* [Activity]:
Among the lines listed below, count those that include the string "hash", and state only the count.

+++ Given data

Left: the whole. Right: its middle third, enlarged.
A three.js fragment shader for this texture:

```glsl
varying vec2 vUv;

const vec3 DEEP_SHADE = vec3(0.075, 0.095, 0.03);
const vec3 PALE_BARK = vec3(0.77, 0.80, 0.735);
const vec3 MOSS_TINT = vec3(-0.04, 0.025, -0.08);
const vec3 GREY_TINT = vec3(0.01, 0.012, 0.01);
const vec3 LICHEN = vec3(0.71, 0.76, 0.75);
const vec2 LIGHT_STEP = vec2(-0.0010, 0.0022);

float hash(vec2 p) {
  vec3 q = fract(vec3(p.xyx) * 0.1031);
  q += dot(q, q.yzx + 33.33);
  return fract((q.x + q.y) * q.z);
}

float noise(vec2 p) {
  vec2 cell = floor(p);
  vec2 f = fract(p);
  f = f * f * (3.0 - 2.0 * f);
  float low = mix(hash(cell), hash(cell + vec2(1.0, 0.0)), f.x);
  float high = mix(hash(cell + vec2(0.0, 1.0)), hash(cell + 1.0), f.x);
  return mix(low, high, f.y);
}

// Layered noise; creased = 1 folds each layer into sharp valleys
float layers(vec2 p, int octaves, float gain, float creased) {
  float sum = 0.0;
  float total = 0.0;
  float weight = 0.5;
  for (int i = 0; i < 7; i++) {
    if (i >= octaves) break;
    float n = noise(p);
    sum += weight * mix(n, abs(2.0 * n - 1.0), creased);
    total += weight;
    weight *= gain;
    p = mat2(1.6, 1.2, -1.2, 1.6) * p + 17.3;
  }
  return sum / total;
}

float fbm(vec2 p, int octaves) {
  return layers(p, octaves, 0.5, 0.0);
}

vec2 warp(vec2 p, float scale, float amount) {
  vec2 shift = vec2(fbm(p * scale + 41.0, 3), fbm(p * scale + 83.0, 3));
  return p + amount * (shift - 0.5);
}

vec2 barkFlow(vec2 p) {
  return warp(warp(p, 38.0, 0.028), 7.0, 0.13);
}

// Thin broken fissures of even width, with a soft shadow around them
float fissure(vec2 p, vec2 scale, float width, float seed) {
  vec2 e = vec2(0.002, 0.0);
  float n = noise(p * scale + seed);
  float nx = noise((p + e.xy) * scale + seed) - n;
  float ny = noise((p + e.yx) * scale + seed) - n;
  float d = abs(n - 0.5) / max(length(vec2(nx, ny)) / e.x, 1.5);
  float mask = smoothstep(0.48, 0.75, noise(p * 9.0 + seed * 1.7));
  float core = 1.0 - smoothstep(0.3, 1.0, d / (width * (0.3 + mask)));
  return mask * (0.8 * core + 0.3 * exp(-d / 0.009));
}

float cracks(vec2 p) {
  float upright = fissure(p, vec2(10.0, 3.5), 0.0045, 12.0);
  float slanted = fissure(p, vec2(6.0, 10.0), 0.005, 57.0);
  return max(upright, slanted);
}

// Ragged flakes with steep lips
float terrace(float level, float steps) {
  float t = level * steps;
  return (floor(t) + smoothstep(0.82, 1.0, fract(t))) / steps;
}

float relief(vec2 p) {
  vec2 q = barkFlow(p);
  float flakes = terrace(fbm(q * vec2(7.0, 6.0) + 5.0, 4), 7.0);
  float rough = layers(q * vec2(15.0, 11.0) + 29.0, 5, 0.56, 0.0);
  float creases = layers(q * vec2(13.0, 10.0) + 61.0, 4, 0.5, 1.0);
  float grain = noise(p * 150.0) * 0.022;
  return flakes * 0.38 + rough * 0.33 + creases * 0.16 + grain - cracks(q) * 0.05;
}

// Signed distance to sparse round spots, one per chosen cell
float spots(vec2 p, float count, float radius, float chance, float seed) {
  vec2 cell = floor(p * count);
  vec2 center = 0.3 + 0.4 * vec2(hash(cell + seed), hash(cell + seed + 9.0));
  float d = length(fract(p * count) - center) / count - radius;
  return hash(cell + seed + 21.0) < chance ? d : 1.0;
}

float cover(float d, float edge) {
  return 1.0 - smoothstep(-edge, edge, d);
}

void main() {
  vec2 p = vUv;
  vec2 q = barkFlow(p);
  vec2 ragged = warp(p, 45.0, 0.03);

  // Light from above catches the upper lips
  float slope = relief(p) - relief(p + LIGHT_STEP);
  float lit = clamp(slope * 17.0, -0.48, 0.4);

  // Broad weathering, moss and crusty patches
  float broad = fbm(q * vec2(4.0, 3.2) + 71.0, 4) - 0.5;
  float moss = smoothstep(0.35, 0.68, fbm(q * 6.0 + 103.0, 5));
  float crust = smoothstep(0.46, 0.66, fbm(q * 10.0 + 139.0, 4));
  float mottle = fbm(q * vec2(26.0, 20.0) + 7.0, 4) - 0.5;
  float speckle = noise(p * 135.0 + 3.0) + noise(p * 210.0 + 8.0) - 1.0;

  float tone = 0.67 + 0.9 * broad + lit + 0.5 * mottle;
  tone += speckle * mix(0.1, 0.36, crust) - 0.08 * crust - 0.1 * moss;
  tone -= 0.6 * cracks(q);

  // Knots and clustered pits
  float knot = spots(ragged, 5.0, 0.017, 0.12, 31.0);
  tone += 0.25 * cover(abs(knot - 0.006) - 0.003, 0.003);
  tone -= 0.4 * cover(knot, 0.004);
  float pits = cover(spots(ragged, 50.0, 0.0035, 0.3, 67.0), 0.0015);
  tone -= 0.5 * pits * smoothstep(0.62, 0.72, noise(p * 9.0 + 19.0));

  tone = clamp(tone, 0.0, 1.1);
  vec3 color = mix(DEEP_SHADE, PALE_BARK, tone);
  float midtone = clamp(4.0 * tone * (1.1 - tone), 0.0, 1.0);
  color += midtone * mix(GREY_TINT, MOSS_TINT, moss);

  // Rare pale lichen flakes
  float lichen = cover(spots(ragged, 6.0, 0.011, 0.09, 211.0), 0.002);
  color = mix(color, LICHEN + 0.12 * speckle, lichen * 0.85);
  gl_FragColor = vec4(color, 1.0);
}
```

++++++
+++ Given data

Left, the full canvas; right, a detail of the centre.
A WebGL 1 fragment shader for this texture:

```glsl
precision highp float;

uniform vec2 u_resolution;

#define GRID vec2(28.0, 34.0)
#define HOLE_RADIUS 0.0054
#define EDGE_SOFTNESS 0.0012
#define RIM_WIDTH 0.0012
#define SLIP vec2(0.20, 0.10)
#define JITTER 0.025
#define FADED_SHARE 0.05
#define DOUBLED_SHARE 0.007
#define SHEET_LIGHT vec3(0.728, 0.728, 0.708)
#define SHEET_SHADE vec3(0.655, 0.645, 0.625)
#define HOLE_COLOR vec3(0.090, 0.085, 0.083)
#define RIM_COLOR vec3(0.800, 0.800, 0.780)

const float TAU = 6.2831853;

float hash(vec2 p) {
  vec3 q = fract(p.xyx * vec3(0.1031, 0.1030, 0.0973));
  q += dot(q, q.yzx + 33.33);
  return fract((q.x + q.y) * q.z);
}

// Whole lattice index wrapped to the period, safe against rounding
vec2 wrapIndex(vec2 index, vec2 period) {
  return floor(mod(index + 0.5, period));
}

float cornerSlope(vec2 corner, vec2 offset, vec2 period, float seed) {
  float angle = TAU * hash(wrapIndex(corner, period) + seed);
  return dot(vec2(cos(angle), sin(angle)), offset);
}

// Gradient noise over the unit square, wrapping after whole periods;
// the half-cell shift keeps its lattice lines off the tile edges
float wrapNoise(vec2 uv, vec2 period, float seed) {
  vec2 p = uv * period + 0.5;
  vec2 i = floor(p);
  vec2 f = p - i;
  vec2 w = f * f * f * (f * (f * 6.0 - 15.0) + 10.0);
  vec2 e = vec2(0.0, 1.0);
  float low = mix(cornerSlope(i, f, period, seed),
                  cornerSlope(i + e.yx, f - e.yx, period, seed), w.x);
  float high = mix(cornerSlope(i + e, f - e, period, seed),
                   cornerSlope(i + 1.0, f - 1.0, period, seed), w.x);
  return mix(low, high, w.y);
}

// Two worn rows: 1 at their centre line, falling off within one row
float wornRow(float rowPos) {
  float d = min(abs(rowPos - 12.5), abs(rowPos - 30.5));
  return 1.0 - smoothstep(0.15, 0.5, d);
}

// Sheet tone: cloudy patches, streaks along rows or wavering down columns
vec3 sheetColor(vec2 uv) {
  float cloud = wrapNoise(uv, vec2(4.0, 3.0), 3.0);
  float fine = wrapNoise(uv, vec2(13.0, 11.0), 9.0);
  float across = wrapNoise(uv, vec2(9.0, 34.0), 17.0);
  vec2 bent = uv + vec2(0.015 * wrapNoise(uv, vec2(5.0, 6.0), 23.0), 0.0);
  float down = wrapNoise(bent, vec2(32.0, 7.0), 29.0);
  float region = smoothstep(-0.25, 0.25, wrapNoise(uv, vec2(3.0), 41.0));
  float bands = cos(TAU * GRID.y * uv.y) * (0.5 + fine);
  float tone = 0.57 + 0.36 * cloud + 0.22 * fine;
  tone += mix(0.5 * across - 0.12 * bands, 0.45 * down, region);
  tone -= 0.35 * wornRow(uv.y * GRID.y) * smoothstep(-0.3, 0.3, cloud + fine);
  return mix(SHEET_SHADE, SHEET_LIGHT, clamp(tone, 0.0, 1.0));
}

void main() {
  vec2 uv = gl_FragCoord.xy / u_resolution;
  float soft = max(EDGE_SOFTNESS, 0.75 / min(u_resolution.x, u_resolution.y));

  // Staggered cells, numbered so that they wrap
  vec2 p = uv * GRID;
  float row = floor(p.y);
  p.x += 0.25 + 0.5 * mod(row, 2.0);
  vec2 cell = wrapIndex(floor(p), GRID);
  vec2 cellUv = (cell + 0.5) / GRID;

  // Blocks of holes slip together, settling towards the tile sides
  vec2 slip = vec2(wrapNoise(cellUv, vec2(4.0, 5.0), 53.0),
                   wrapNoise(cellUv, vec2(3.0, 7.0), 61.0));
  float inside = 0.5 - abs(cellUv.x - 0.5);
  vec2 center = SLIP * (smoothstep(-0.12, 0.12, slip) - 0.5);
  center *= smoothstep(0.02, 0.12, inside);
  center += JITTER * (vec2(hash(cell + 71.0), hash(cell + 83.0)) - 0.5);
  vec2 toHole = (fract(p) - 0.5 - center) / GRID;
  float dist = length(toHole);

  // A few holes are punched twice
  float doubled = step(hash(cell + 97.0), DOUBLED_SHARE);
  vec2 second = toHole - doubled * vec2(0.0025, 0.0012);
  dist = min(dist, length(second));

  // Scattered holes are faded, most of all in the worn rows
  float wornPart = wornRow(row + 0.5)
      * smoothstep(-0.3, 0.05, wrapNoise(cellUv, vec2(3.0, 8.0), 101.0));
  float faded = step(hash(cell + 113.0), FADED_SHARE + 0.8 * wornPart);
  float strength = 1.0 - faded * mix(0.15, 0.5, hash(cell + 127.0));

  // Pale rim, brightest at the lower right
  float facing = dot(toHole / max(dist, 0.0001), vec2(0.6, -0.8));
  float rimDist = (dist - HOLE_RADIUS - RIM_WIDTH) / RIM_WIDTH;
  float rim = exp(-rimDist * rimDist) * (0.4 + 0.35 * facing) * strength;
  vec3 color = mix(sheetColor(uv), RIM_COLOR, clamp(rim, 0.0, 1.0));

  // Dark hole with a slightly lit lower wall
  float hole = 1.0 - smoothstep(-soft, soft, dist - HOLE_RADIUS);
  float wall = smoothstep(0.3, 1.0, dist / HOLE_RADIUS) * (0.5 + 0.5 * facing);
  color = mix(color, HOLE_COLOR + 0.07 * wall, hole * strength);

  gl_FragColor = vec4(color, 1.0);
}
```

++++++

* [Result of this task]:
11